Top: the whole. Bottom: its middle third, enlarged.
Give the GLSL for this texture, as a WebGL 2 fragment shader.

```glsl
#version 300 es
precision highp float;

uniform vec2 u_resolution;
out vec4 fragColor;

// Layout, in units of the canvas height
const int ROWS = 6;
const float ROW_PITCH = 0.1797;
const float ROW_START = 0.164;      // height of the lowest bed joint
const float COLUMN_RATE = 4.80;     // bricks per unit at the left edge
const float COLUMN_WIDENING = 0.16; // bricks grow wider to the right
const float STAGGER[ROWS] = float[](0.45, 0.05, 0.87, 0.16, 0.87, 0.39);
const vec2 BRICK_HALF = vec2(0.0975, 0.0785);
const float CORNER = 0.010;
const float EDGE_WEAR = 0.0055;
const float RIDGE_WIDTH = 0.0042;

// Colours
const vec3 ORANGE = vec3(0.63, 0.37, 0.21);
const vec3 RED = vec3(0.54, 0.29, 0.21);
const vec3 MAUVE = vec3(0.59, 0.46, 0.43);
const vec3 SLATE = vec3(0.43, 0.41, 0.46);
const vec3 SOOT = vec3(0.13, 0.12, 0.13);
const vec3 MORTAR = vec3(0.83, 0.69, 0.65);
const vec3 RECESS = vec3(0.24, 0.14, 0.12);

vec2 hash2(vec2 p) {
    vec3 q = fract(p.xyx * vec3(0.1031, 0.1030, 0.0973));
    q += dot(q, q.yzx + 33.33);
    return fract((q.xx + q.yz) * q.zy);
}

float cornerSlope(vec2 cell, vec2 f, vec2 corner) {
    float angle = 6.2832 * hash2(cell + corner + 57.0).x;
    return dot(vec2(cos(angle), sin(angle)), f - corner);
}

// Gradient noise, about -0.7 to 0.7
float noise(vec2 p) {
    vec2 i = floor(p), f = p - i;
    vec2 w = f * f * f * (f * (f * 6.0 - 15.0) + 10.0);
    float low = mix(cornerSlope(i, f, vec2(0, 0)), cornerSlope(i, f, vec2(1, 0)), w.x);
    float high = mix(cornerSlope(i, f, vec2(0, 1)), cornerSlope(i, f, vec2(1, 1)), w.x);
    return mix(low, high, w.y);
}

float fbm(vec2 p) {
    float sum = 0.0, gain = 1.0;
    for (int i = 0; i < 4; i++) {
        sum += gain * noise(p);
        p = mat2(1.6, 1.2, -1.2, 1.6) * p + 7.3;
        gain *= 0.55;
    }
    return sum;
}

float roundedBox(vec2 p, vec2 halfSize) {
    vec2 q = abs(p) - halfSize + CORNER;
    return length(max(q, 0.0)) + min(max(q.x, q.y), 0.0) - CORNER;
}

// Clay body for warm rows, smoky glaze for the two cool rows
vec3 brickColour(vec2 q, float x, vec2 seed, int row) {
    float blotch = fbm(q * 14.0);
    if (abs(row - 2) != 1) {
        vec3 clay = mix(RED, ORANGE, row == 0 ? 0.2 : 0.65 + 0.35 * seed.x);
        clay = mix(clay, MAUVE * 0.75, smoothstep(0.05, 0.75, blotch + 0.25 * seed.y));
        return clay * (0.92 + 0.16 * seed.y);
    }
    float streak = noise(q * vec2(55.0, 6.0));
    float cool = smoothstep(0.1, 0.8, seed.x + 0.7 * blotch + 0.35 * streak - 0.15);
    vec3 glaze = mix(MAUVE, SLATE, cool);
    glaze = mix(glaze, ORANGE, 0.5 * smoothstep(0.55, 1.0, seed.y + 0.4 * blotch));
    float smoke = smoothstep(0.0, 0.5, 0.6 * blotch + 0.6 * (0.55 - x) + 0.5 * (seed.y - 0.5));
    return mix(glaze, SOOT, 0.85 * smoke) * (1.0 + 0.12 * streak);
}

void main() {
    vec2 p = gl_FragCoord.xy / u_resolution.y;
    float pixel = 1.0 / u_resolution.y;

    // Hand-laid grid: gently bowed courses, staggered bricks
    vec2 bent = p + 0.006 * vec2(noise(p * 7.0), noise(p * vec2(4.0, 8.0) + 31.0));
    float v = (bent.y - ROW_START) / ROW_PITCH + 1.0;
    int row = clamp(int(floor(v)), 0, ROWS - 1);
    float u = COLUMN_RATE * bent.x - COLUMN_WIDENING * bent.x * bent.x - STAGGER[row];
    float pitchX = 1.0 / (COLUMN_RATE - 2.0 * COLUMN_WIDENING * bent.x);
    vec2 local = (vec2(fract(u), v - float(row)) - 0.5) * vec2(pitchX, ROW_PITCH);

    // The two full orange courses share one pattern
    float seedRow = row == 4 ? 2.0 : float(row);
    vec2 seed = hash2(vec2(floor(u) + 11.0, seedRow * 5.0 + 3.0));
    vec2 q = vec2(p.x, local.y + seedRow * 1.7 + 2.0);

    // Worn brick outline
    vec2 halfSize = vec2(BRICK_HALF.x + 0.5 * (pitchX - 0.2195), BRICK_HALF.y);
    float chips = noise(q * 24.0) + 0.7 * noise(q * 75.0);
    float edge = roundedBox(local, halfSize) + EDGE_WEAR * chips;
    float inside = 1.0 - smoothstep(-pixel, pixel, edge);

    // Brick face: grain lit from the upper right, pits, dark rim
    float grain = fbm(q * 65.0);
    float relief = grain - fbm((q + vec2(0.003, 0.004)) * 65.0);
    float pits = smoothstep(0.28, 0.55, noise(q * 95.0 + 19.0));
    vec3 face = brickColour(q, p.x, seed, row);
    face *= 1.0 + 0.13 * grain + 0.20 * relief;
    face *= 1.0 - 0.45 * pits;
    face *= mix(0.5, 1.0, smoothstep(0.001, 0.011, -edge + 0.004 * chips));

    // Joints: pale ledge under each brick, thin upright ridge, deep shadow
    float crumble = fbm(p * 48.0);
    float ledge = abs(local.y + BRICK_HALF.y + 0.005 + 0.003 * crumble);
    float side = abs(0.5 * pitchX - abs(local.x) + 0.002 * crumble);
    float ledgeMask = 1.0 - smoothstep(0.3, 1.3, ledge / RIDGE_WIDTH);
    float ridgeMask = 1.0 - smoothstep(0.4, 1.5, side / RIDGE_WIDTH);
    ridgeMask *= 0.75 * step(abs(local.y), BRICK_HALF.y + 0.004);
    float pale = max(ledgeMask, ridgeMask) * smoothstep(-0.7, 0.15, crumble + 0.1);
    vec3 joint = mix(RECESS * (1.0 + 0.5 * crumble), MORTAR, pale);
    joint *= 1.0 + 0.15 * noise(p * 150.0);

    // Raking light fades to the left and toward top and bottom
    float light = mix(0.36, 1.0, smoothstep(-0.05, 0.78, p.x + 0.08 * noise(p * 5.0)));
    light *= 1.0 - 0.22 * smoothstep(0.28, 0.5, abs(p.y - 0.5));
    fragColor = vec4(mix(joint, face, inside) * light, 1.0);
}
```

● ● ● ● ● ● ●

### EXERCISE GOAL
Print all of the lines above so that each one matches its original exactly.

### YOUR RESPONSE
Top: the whole. Bottom: its middle third, enlarged.
Give the GLSL for this texture, as a WebGL 2 fragment shader.

```glsl
#version 300 es
precision highp float;

uniform vec2 u_resolution;
out vec4 fragColor;

// Layout, in units of the canvas height
const int ROWS = 6;
const float ROW_PITCH = 0.1797;
const float ROW_START = 0.164;      // height of the lowest bed joint
const float COLUMN_RATE = 4.80;     // bricks per unit at the left edge
const float COLUMN_WIDENING = 0.16; // bricks grow wider to the right
const float STAGGER[ROWS] = float[](0.45, 0.05, 0.87, 0.16, 0.87, 0.39);
const vec2 BRICK_HALF = vec2(0.0975, 0.0785);
const float CORNER = 0.010;
const float EDGE_WEAR = 0.0055;
const float RIDGE_WIDTH = 0.0042;

// Colours
const vec3 ORANGE = vec3(0.63, 0.37, 0.21);
const vec3 RED = vec3(0.54, 0.29, 0.21);
const vec3 MAUVE = vec3(0.59, 0.46, 0.43);
const vec3 SLATE = vec3(0.43, 0.41, 0.46);
const vec3 SOOT = vec3(0.13, 0.12, 0.13);
const vec3 MORTAR = vec3(0.83, 0.69, 0.65);
const vec3 RECESS = vec3(0.24, 0.14, 0.12);

vec2 hash2(vec2 p) {
    vec3 q = fract(p.xyx * vec3(0.1031, 0.1030, 0.0973));
    q += dot(q, q.yzx + 33.33);
    return fract((q.xx + q.yz) * q.zy);
}

float cornerSlope(vec2 cell, vec2 f, vec2 corner) {
    float angle = 6.2832 * hash2(cell + corner + 57.0).x;
    return dot(vec2(cos(angle), sin(angle)), f - corner);
}

// Gradient noise, about -0.7 to 0.7
float noise(vec2 p) {
    vec2 i = floor(p), f = p - i;
    vec2 w = f * f * f * (f * (f * 6.0 - 15.0) + 10.0);
    float low = mix(cornerSlope(i, f, vec2(0, 0)), cornerSlope(i, f, vec2(1, 0)), w.x);
    float high = mix(cornerSlope(i, f, vec2(0, 1)), cornerSlope(i, f, vec2(1, 1)), w.x);
    return mix(low, high, w.y);
}

float fbm(vec2 p) {
    float sum = 0.0, gain = 1.0;
    for (int i = 0; i < 4; i++) {
        sum += gain * noise(p);
        p = mat2(1.6, 1.2, -1.2, 1.6) * p + 7.3;
        gain *= 0.55;
    }
    return sum;
}

float roundedBox(vec2 p, vec2 halfSize) {
    vec2 q = abs(p) - halfSize + CORNER;
    return length(max(q, 0.0)) + min(max(q.x, q.y), 0.0) - CORNER;
}

// Clay body for warm rows, smoky glaze for the two cool rows
vec3 brickColour(vec2 q, float x, vec2 seed, int row) {
    float blotch = fbm(q * 14.0);
    if (abs(row - 2) != 1) {
        vec3 clay = mix(RED, ORANGE, row == 0 ? 0.2 : 0.65 + 0.35 * seed.x);
        clay = mix(clay, MAUVE * 0.75, smoothstep(0.05, 0.75, blotch + 0.25 * seed.y));
        return clay * (0.92 + 0.16 * seed.y);
    }
    float streak = noise(q * vec2(55.0, 6.0));
    float cool = smoothstep(0.1, 0.8, seed.x + 0.7 * blotch + 0.35 * streak - 0.15);
    vec3 glaze = mix(MAUVE, SLATE, cool);
    glaze = mix(glaze, ORANGE, 0.5 * smoothstep(0.55, 1.0, seed.y + 0.4 * blotch));
    float smoke = smoothstep(0.0, 0.5, 0.6 * blotch + 0.6 * (0.55 - x) + 0.5 * (seed.y - 0.5));
    return mix(glaze, SOOT, 0.85 * smoke) * (1.0 + 0.12 * streak);
}

void main() {
    vec2 p = gl_FragCoord.xy / u_resolution.y;
    float pixel = 1.0 / u_resolution.y;

    // Hand-laid grid: gently bowed courses, staggered bricks
    vec2 bent = p + 0.006 * vec2(noise(p * 7.0), noise(p * vec2(4.0, 8.0) + 31.0));
    float v = (bent.y - ROW_START) / ROW_PITCH + 1.0;
    int row = clamp(int(floor(v)), 0, ROWS - 1);
    float u = COLUMN_RATE * bent.x - COLUMN_WIDENING * bent.x * bent.x - STAGGER[row];
    float pitchX = 1.0 / (COLUMN_RATE - 2.0 * COLUMN_WIDENING * bent.x);
    vec2 local = (vec2(fract(u), v - float(row)) - 0.5) * vec2(pitchX, ROW_PITCH);

    // The two full orange courses share one pattern
    float seedRow = row == 4 ? 2.0 : float(row);
    vec2 seed = hash2(vec2(floor(u) + 11.0, seedRow * 5.0 + 3.0));
    vec2 q = vec2(p.x, local.y + seedRow * 1.7 + 2.0);

    // Worn brick outline
    vec2 halfSize = vec2(BRICK_HALF.x + 0.5 * (pitchX - 0.2195), BRICK_HALF.y);
    float chips = noise(q * 24.0) + 0.7 * noise(q * 75.0);
    float edge = roundedBox(local, halfSize) + EDGE_WEAR * chips;
    float inside = 1.0 - smoothstep(-pixel, pixel, edge);

    // Brick face: grain lit from the upper right, pits, dark rim
    float grain = fbm(q * 65.0);
    float relief = grain - fbm((q + vec2(0.003, 0.004)) * 65.0);
    float pits = smoothstep(0.28, 0.55, noise(q * 95.0 + 19.0));
    vec3 face = brickColour(q, p.x, seed, row);
    face *= 1.0 + 0.13 * grain + 0.20 * relief;
    face *= 1.0 - 0.45 * pits;
    face *= mix(0.5, 1.0, smoothstep(0.001, 0.011, -edge + 0.004 * chips));

    // Joints: pale ledge under each brick, thin upright ridge, deep shadow
    float crumble = fbm(p * 48.0);
    float ledge = abs(local.y + BRICK_HALF.y + 0.005 + 0.003 * crumble);
    float side = abs(0.5 * pitchX - abs(local.x) + 0.002 * crumble);
    float ledgeMask = 1.0 - smoothstep(0.3, 1.3, ledge / RIDGE_WIDTH);
    float ridgeMask = 1.0 - smoothstep(0.4, 1.5, side / RIDGE_WIDTH);
    ridgeMask *= 0.75 * step(abs(local.y), BRICK_HALF.y + 0.004);
    float pale = max(ledgeMask, ridgeMask) * smoothstep(-0.7, 0.15, crumble + 0.1);
    vec3 joint = mix(RECESS * (1.0 + 0.5 * crumble), MORTAR, pale);
    joint *= 1.0 + 0.15 * noise(p * 150.0);

    // Raking light fades to the left and toward top and bottom
    float light = mix(0.36, 1.0, smoothstep(-0.05, 0.78, p.x + 0.08 * noise(p * 5.0)));
    light *= 1.0 - 0.22 * smoothstep(0.28, 0.5, abs(p.y - 0.5));
    fragColor = vec4(mix(joint, face, inside) * light, 1.0);
}
```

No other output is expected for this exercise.